Exercise requirements — In the data that follows, determine how many lines contain the word "CREAM", and give only that number.

= Beginning of Section =

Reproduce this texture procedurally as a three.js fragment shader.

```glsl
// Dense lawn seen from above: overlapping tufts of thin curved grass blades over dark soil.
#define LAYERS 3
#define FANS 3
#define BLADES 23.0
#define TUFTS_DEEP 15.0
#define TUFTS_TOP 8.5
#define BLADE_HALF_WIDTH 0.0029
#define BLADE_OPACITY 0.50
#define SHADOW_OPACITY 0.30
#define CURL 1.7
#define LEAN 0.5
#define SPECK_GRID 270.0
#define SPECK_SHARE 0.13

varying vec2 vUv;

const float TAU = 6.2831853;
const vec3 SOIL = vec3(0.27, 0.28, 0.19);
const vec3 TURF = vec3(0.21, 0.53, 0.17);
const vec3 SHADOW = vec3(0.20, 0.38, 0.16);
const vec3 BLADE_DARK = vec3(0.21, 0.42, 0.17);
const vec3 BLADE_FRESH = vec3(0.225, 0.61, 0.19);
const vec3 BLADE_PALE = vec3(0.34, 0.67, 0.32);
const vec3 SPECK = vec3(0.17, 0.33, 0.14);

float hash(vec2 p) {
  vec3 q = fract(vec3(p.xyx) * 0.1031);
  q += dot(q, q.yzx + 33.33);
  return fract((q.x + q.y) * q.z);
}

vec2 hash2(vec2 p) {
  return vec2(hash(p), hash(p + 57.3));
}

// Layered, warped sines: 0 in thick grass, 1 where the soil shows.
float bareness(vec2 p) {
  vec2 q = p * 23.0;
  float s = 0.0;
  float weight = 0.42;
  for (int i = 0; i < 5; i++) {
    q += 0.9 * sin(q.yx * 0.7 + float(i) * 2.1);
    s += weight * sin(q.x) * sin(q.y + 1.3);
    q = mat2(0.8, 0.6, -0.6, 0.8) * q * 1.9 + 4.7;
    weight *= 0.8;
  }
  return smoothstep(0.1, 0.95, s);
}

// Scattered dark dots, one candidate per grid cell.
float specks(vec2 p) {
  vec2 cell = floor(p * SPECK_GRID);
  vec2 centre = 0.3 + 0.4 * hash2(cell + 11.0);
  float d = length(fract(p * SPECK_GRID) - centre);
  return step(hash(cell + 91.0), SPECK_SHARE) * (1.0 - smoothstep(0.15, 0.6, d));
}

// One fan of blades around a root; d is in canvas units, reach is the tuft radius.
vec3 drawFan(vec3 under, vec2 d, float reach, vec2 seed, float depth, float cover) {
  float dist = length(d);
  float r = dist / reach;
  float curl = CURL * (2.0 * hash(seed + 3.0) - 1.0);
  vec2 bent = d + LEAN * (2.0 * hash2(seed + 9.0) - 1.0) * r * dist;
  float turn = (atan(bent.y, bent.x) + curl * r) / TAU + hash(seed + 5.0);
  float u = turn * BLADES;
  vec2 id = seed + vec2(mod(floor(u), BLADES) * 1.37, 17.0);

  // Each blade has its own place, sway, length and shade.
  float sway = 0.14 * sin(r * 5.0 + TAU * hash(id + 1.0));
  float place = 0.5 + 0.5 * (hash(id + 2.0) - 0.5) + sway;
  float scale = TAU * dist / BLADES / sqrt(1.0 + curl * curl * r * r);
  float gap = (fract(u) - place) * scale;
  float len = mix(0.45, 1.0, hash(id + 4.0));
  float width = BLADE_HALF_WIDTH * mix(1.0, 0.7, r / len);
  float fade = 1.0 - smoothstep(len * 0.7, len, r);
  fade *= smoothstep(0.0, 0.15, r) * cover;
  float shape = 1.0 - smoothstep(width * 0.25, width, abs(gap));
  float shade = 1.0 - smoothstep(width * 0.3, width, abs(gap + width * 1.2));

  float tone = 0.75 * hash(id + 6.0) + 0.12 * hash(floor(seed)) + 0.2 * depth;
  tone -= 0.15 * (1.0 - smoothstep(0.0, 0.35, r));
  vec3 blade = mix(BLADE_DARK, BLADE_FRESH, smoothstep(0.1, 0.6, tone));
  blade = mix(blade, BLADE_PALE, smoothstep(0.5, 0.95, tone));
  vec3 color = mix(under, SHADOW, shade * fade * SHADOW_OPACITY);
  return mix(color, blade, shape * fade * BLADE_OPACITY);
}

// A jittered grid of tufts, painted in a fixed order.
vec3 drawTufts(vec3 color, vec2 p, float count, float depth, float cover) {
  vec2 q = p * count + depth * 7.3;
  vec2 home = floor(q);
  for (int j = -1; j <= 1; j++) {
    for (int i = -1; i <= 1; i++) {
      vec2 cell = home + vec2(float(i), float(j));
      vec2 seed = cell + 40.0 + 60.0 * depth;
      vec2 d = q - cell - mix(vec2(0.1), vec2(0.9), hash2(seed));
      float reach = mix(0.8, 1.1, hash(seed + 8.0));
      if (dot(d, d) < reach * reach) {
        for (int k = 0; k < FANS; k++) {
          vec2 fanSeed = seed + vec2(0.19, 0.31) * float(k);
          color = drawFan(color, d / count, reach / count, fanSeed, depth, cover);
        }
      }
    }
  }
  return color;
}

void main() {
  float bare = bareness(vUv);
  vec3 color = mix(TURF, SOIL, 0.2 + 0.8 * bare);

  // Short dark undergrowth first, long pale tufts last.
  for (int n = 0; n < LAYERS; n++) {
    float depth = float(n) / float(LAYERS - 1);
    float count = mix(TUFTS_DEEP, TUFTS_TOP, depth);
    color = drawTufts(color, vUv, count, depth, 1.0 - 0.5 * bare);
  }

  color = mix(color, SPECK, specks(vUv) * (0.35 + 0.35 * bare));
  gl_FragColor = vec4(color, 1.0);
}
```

= End of Section =
= Beginning of Section =

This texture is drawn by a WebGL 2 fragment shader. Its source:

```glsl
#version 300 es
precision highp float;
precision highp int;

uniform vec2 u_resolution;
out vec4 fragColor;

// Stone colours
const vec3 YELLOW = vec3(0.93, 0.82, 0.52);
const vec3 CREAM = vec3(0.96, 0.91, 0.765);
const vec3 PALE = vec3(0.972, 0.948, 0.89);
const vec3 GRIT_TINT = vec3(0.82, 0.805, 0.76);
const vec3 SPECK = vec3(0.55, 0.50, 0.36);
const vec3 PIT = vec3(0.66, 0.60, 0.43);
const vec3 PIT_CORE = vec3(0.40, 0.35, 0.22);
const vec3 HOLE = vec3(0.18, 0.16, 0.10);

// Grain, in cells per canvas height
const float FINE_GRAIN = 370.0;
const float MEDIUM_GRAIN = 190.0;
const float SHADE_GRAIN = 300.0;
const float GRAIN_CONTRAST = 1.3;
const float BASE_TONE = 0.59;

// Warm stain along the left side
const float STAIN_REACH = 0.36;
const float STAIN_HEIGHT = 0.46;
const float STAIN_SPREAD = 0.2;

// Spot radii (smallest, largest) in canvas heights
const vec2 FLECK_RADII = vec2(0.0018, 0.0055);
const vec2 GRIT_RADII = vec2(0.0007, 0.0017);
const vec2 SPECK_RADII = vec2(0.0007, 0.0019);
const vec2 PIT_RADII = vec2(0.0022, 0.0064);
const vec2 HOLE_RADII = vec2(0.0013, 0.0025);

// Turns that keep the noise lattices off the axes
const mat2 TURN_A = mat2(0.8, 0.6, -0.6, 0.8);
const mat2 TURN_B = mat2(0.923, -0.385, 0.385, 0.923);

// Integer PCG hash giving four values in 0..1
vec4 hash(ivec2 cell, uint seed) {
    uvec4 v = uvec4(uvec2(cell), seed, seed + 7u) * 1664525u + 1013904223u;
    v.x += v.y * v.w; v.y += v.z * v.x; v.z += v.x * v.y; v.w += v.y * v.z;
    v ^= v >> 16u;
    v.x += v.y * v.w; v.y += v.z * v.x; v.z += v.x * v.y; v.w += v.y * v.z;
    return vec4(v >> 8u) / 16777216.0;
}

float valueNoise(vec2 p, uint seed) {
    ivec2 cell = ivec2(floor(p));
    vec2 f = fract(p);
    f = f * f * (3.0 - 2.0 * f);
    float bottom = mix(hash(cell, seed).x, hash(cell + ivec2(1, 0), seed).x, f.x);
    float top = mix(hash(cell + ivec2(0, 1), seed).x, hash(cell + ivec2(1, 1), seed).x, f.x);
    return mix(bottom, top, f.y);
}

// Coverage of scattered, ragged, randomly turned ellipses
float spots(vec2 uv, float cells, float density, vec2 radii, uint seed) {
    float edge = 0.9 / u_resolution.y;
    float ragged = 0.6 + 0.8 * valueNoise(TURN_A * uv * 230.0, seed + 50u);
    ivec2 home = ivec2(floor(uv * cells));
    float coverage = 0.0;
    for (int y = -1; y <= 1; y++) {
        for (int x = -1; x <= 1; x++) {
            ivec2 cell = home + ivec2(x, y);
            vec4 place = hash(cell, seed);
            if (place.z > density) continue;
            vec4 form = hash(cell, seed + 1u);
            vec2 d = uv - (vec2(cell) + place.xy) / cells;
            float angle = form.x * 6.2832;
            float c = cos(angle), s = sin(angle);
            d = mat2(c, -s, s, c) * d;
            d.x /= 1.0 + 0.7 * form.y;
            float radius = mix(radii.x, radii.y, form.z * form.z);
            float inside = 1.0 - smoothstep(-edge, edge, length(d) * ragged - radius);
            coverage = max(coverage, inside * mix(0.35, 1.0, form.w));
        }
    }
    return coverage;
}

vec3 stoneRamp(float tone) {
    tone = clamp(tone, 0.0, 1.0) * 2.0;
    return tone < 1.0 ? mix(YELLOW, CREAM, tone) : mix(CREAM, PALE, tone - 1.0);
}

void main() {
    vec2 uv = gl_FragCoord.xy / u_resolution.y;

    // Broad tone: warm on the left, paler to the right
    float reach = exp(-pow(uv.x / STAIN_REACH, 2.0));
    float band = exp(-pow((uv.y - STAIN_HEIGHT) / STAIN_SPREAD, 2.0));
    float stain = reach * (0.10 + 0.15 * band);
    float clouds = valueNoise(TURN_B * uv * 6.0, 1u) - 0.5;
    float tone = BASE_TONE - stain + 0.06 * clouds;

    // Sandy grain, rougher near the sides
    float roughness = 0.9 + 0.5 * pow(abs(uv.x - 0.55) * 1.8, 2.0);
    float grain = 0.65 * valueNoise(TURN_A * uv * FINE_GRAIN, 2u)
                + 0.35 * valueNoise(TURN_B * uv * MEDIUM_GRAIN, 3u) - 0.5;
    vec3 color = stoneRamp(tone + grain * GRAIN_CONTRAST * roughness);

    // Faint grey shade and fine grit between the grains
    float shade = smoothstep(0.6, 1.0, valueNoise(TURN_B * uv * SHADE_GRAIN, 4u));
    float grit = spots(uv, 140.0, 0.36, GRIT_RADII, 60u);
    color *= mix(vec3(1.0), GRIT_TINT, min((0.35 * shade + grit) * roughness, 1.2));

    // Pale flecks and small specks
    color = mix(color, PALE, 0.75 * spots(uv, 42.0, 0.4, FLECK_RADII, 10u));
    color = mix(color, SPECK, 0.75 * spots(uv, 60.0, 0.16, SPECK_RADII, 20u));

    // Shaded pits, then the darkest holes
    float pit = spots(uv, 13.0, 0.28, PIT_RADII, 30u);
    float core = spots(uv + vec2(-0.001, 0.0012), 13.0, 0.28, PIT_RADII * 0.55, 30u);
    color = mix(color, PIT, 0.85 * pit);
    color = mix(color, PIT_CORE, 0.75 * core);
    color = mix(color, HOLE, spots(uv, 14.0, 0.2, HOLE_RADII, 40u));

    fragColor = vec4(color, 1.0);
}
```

= End of Section =

The completed task — 2